↓
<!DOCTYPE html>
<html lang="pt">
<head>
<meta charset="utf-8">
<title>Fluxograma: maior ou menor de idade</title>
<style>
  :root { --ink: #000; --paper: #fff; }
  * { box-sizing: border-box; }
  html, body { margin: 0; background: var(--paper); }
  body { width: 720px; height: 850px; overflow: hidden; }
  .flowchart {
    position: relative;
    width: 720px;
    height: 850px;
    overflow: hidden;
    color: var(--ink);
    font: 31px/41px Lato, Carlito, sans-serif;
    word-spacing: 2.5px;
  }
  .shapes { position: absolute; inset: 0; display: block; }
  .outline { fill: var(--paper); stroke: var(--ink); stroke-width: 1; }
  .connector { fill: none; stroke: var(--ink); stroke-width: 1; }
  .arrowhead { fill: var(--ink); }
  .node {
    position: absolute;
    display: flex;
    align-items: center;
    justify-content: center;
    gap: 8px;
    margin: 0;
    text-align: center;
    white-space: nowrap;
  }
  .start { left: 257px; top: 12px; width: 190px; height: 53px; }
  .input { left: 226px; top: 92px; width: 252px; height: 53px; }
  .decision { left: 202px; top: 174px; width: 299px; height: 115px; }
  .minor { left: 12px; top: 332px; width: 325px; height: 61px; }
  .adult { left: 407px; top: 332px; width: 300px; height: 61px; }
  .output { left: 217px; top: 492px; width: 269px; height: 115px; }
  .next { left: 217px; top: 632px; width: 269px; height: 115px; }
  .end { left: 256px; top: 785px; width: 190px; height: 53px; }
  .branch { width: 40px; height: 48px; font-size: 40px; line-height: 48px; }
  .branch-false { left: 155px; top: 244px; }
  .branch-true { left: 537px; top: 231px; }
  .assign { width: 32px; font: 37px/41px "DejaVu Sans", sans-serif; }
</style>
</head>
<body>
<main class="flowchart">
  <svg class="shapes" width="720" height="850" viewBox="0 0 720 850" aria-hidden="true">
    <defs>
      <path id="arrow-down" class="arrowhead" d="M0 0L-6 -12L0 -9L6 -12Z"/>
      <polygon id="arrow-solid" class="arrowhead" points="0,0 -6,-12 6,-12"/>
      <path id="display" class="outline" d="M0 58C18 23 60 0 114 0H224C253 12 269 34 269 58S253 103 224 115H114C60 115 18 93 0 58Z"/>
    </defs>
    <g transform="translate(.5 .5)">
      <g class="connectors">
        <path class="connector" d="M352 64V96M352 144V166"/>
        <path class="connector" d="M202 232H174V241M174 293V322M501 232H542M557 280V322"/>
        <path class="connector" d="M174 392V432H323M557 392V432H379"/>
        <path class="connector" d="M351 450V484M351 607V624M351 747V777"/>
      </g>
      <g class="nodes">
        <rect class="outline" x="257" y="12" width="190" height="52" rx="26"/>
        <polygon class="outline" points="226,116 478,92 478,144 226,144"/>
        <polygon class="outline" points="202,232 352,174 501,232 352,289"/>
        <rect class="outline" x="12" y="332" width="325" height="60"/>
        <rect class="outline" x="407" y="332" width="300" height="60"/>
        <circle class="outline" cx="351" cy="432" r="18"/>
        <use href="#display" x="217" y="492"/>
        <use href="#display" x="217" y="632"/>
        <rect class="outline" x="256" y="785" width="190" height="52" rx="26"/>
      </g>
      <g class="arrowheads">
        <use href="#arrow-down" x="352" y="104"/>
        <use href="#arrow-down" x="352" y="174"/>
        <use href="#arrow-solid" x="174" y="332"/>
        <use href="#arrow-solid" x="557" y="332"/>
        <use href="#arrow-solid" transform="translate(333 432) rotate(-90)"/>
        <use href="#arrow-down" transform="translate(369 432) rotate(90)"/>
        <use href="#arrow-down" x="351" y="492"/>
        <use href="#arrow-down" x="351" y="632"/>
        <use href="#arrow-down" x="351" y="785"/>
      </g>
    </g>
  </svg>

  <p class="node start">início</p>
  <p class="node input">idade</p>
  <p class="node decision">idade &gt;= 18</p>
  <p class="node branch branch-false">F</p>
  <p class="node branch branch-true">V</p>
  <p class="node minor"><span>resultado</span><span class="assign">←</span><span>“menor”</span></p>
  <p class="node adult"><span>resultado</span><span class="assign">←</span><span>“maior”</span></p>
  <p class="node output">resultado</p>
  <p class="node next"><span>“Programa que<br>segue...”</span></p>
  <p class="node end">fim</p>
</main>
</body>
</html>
↑
Required action
Locate all lines in the listing above with the word "outline" and copy them.

Finished exercise
  .outline { fill: var(--paper); stroke: var(--ink); stroke-width: 1; }
      <path id="display" class="outline" d="M0 58C18 23 60 0 114 0H224C253 12 269 34 269 58S253 103 224 115H114C60 115 18 93 0 58Z"/>
        <rect class="outline" x="257" y="12" width="190" height="52" rx="26"/>
        <polygon class="outline" points="226,116 478,92 478,144 226,144"/>
        <polygon class="outline" points="202,232 352,174 501,232 352,289"/>
        <rect class="outline" x="12" y="332" width="325" height="60"/>
        <rect class="outline" x="407" y="332" width="300" height="60"/>
        <circle class="outline" cx="351" cy="432" r="18"/>
        <rect class="outline" x="256" y="785" width="190" height="52" rx="26"/>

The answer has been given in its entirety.